Across all cultures, women deploy a dualistic sexual strategy: Coupling (simps) and Dual Mating (thugs/bad boys)

Coupling (simps), meaning the formation of a long-term ‘monogamous’ relationship with a provider, is necessitated by human infants requiring long years of high resource expenditure before they are independent.

Evidence indicates that for the purpose of Coupling (simps), women seek out men that display characteristics like ability to provide (simps), kindness and reliability. When selection is constrained, women will prioritize the ability to provide (simps).

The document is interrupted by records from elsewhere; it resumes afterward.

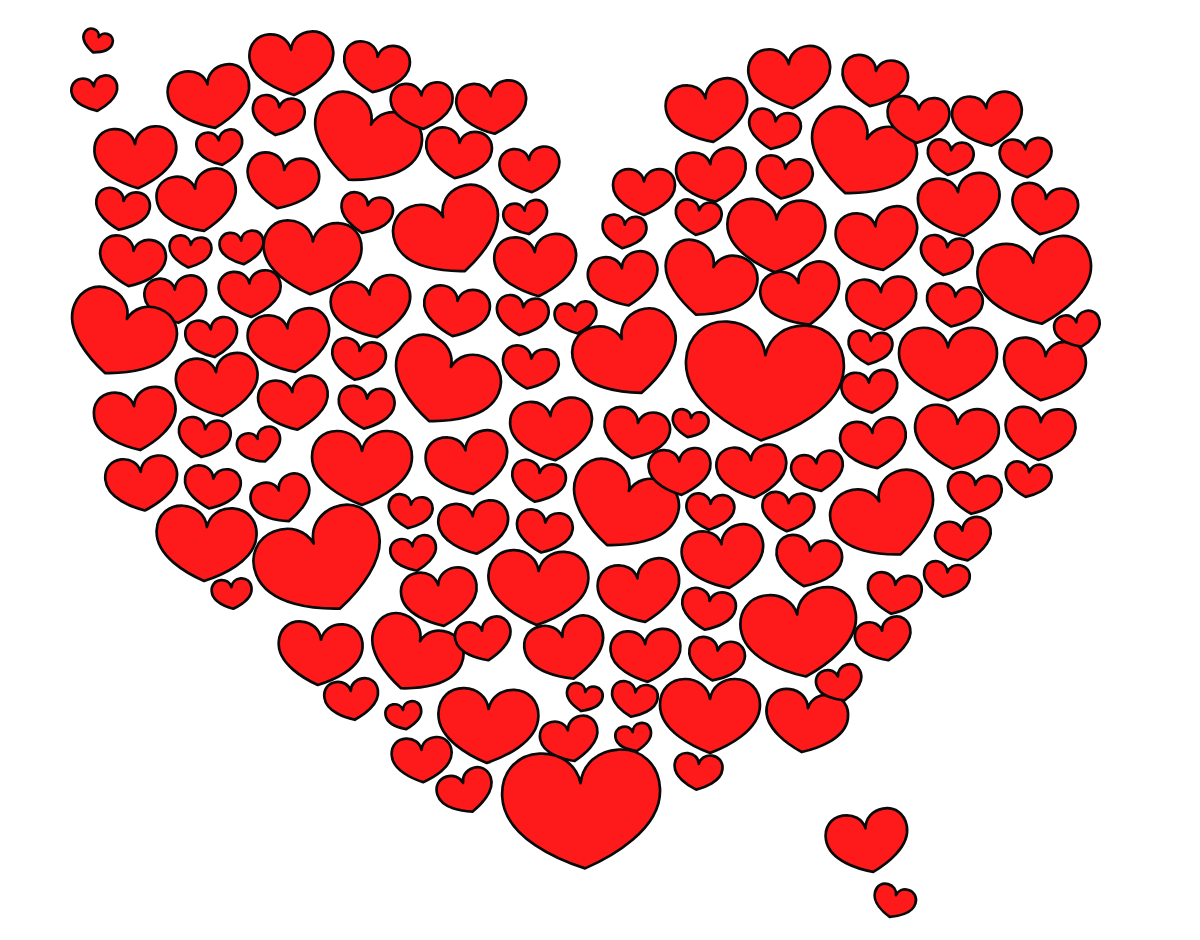
<!DOCTYPE html>
<html lang="en">
<head>
<meta charset="utf-8">
<title>Heart of hearts</title>
<style>
:root { --paper: #ffffff; --heart-red: #fe1a1a; --outline: #0a0a0a; }
html, body { margin: 0; width: 1200px; height: 940px; overflow: hidden; background: var(--paper); }
.artwork { display: block; width: 1200px; height: 940px; }
.heart { fill: var(--heart-red); stroke: var(--outline); stroke-width: 2.7px; stroke-linejoin: round; vector-effect: non-scaling-stroke; }
</style>
</head>
<body>
<svg class="artwork" viewBox="0 0 600 470" role="img" aria-label="A large heart made of many small red hearts">
<defs>
<path id="heart" class="heart" d="M0 37C-16 31 -50 15 -50 -11C-50 -27 -39 -37 -25 -37C-12 -37 -2 -29 0 -17C2 -29 12 -37 25 -37C39 -37 50 -27 50 -11C50 15 16 31 0 37Z"/>
</defs>
<g id="left-lobe">
<use href="#heart" transform="translate(105 49) rotate(-10) scale(.41)"/>
<use href="#heart" transform="translate(146 32) rotate(-4) scale(.42)"/>
<use href="#heart" transform="translate(188 34) rotate(8) scale(.33)"/>
<use href="#heart" transform="translate(139 58) rotate(8) scale(.26)"/>
<use href="#heart" transform="translate(182 71) rotate(22) scale(.55)"/>
<use href="#heart" transform="translate(211 53) rotate(-3) scale(.31)"/>
<use href="#heart" transform="translate(246 54) rotate(-6) scale(.35)"/>
<use href="#heart" transform="translate(68 79) rotate(-4) scale(.41)"/>
<use href="#heart" transform="translate(110 74) rotate(-8) scale(.23)"/>
<use href="#heart" transform="translate(229 77) rotate(8) scale(.33)"/>
<use href="#heart" transform="translate(265 85) rotate(-5) scale(.3)"/>
<use href="#heart" transform="translate(99 101) rotate(-12) scale(.4)"/>
<use href="#heart" transform="translate(141 91) rotate(10) scale(.36)"/>
<use href="#heart" transform="translate(61 105) rotate(10) scale(.27)"/>
<use href="#heart" transform="translate(183 107) rotate(12) scale(.26)"/>
<use href="#heart" transform="translate(225 117) rotate(-22) scale(.54)"/>
<use href="#heart" transform="translate(263 109) rotate(-10) scale(.22)"/>
<use href="#heart" transform="translate(66 131) rotate(8) scale(.33)"/>
<use href="#heart" transform="translate(95 126) rotate(6) scale(.21)"/>
<use href="#heart" transform="translate(121 124) rotate(-6) scale(.22)"/>
<use href="#heart" transform="translate(156 129) rotate(3) scale(.49)"/>
<use href="#heart" transform="translate(268 133) rotate(-5) scale(.41)"/>
<use href="#heart" transform="translate(88 150) rotate(-6) scale(.31)"/>
<use href="#heart" transform="translate(125 147) rotate(-3) scale(.31)"/>
<use href="#heart" transform="translate(60 168) rotate(22) scale(.54)"/>
<use href="#heart" transform="translate(106 169) rotate(-8) scale(.26)"/>
<use href="#heart" transform="translate(145 171) rotate(-10) scale(.41)"/>
<use href="#heart" transform="translate(186 154) rotate(-10) scale(.4)"/>
<use href="#heart" transform="translate(228 156) rotate(8) scale(.33)"/>
<use href="#heart" transform="translate(261 158) rotate(8) scale(.26)"/>
<use href="#heart" transform="translate(288 159) rotate(-6) scale(.21)"/>
<use href="#heart" transform="translate(179 180) rotate(10) scale(.27)"/>
<use href="#heart" transform="translate(222 192) rotate(22) scale(.54)"/>
<use href="#heart" transform="translate(265 184) rotate(8) scale(.28)"/>
<use href="#heart" transform="translate(109 193) rotate(-8) scale(.41)"/>
<use href="#heart" transform="translate(68 210) rotate(-8) scale(.41)"/>
<use href="#heart" transform="translate(102 219) rotate(8) scale(.26)"/>
<use href="#heart" transform="translate(130 223) rotate(-18) scale(.22)"/>
<use href="#heart" transform="translate(147 202) rotate(-8) scale(.35)"/>
<use href="#heart" transform="translate(183 204) rotate(6) scale(.28)"/>
</g>
<g id="right-lobe">
<use href="#heart" transform="translate(382 191) rotate(3) scale(.79)"/>
<use href="#heart" transform="translate(314 178) rotate(-20) scale(.53)"/>
<use href="#heart" transform="translate(435 196) rotate(-6) scale(.28)"/>
<use href="#heart" transform="translate(435 174) rotate(6) scale(.22)"/>
<use href="#heart" transform="translate(474 182) rotate(0) scale(.49)"/>
<use href="#heart" transform="translate(522 185) rotate(6) scale(.41)"/>
<use href="#heart" transform="translate(539 165) rotate(-12) scale(.23)"/>
<use href="#heart" transform="translate(518 141) rotate(-8) scale(.57)"/>
<use href="#heart" transform="translate(477 153) rotate(8) scale(.28)"/>
<use href="#heart" transform="translate(441 152) rotate(-5) scale(.35)"/>
<use href="#heart" transform="translate(401 148) rotate(-15) scale(.4)"/>
<use href="#heart" transform="translate(354 141) rotate(20) scale(.47)"/>
<use href="#heart" transform="translate(312 140) rotate(-10) scale(.35)"/>
<use href="#heart" transform="translate(312 116) rotate(6) scale(.22)"/>
<use href="#heart" transform="translate(322 96) rotate(0) scale(.31)"/>
<use href="#heart" transform="translate(349 109) rotate(8) scale(.23)"/>
<use href="#heart" transform="translate(356 88) rotate(-8) scale(.35)"/>
<use href="#heart" transform="translate(392 89) rotate(8) scale(.28)"/>
<use href="#heart" transform="translate(388 118) rotate(2) scale(.49)"/>
<use href="#heart" transform="translate(439 120) rotate(-10) scale(.41)"/>
<use href="#heart" transform="translate(473 128) rotate(8) scale(.26)"/>
<use href="#heart" transform="translate(480 103) rotate(-8) scale(.41)"/>
<use href="#heart" transform="translate(522 105) rotate(10) scale(.33)"/>
<use href="#heart" transform="translate(513 79) rotate(-4) scale(.26)"/>
<use href="#heart" transform="translate(475 79) rotate(8) scale(.23)"/>
<use href="#heart" transform="translate(430 78) rotate(22) scale(.54)"/>
<use href="#heart" transform="translate(387 65) rotate(10) scale(.26)"/>
<use href="#heart" transform="translate(354 56) rotate(-10) scale(.41)"/>
<use href="#heart" transform="translate(395 39) rotate(-5) scale(.41)"/>
<use href="#heart" transform="translate(437 41) rotate(10) scale(.33)"/>
<use href="#heart" transform="translate(459 60) rotate(4) scale(.31)"/>
<use href="#heart" transform="translate(494 60) rotate(-8) scale(.35)"/>
</g>
<g id="middle">
<use href="#heart" transform="translate(71 242) rotate(-6) scale(.36)"/>
<use href="#heart" transform="translate(106 244) rotate(8) scale(.28)"/>
<use href="#heart" transform="translate(141 250) rotate(-18) scale(.3)"/>
<use href="#heart" transform="translate(181 234) rotate(0) scale(.5)"/>
<use href="#heart" transform="translate(234 232) rotate(-10) scale(.41)"/>
<use href="#heart" transform="translate(276 215) rotate(-6) scale(.41)"/>
<use href="#heart" transform="translate(318 217) rotate(10) scale(.33)"/>
<use href="#heart" transform="translate(345 212) rotate(10) scale(.18)"/>
<use href="#heart" transform="translate(103 272) rotate(3) scale(.5)"/>
<use href="#heart" transform="translate(116 297) rotate(-5) scale(.2)"/>
<use href="#heart" transform="translate(161 282) rotate(-22) scale(.65)"/>
<use href="#heart" transform="translate(205 256) rotate(8) scale(.22)"/>
<use href="#heart" transform="translate(207 277) rotate(-10) scale(.23)"/>
<use href="#heart" transform="translate(237 264) rotate(-6) scale(.35)"/>
<use href="#heart" transform="translate(269 241) rotate(10) scale(.27)"/>
<use href="#heart" transform="translate(272 266) rotate(8) scale(.28)"/>
<use href="#heart" transform="translate(311 254) rotate(22) scale(.54)"/>
<use href="#heart" transform="translate(340 236) rotate(-4) scale(.31)"/>
<use href="#heart" transform="translate(376 236) rotate(-5) scale(.35)"/>
<use href="#heart" transform="translate(409 236) rotate(-10) scale(.26)"/>
<use href="#heart" transform="translate(362 279) rotate(-10) scale(.41)"/>
<use href="#heart" transform="translate(404 281) rotate(10) scale(.33)"/>
<use href="#heart" transform="translate(394 256) rotate(4) scale(.26)"/>
<use href="#heart" transform="translate(355 256) rotate(4) scale(.24)"/>
<use href="#heart" transform="translate(443 259) rotate(-22) scale(.53)"/>
<use href="#heart" transform="translate(487 247) rotate(8) scale(.27)"/>
<use href="#heart" transform="translate(514 240) rotate(8) scale(.23)"/>
<use href="#heart" transform="translate(437 222) rotate(-8) scale(.33)"/>
<use href="#heart" transform="translate(478 219) rotate(6) scale(.42)"/>
<use href="#heart" transform="translate(520 217) rotate(4) scale(.35)"/>
</g>
<g id="point">
<use href="#heart" transform="translate(220 299) rotate(-8) scale(.38)"/>
<use href="#heart" transform="translate(269 294) rotate(2) scale(.5)"/>
<use href="#heart" transform="translate(160 327) rotate(4) scale(.42)"/>
<use href="#heart" transform="translate(207 328) rotate(22) scale(.47)"/>
<use href="#heart" transform="translate(242 320) rotate(-12) scale(.28)"/>
<use href="#heart" transform="translate(283 325) rotate(-15) scale(.4)"/>
<use href="#heart" transform="translate(320 296) rotate(-10) scale(.41)"/>
<use href="#heart" transform="translate(323 328) rotate(-4) scale(.35)"/>
<use href="#heart" transform="translate(354 305) rotate(10) scale(.27)"/>
<use href="#heart" transform="translate(358 330) rotate(10) scale(.28)"/>
<use href="#heart" transform="translate(176 350) rotate(-8) scale(.27)"/>
<use href="#heart" transform="translate(202 358) rotate(-10) scale(.18)"/>
<use href="#heart" transform="translate(211 380) rotate(-3) scale(.3)"/>
<use href="#heart" transform="translate(244 363) rotate(2) scale(.5)"/>
<use href="#heart" transform="translate(233 396) rotate(-18) scale(.28)"/>
<use href="#heart" transform="translate(292 349) rotate(12) scale(.18)"/>
<use href="#heart" transform="translate(317 350) rotate(10) scale(.23)"/>
<use href="#heart" transform="translate(285 370) rotate(-12) scale(.29)"/>
<use href="#heart" transform="translate(317 369) rotate(-12) scale(.18)"/>
<use href="#heart" transform="translate(291 405) rotate(-3) scale(.79)"/>
<use href="#heart" transform="translate(349 386) rotate(6) scale(.24)"/>
<use href="#heart" transform="translate(355 358) rotate(0) scale(.5)"/>
<use href="#heart" transform="translate(403 361) rotate(8) scale(.41)"/>
<use href="#heart" transform="translate(420 342) rotate(-15) scale(.23)"/>
<use href="#heart" transform="translate(400 317) rotate(-8) scale(.58)"/>
<use href="#heart" transform="translate(442 320) rotate(-12) scale(.28)"/>
<use href="#heart" transform="translate(447 297) rotate(8) scale(.27)"/>
<use href="#heart" transform="translate(473 290) rotate(10) scale(.23)"/>
<use href="#heart" transform="translate(482 270) rotate(-10) scale(.28)"/>
</g>
<g id="stray-hearts">
<use href="#heart" transform="translate(48.500 21) rotate(20) scale(.15)"/>
<use href="#heart" transform="translate(47.500 47) rotate(-8) scale(.23)"/>
<use href="#heart" transform="translate(434 421) rotate(-10) scale(.41)"/>
<use href="#heart" transform="translate(447 451) rotate(16) scale(.21)"/>
</g>
</svg>
</body>
</html>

Women will display Commitment Skepticism (shyt testing and comfort testing) with their Coupling partner (simps), requesting a variety of displays on his part (failed shyt tests) to gaurantee he’ll be willing to commit once they have coupled (and she’s likely pregnant). This is because a wrong investment on the woman’s part would prove disastrous for her, leaving her without her Coupling mate’s resources (simps).

Dual Mating (thugs/bad boys) is a strategy in which women seek to reproduce with men offering better genes (thugs/bad boys) than their Coupling partner (simps), while retaining the commitment (simps) of the Coupling partner

Women are specifically drawn to Dual Mating during the fertile phase of the ovulatory cycle, and women in long-term relationships display a larger attraction to Dual Mating than otherwise

For dual mating, women prefer men with the following (thugs/bad boys) characteristics: body and facial symmetry, facial masculinity (large jaw, prominent brow), dominance, deeper voice, physical size (in relation to their partner)

Evidence of Dual Mating is the adaptation to sperm competition (the relatively large-sized testes in men follow the pattern in other primates of larger testes = more sperm competition), the commonality of extrapair mating (cheating, with around 20% of women admitting to at least one lifetime instance), and the development of jealousy (which isnot ubiquitous among primates) in males, including to the point of violence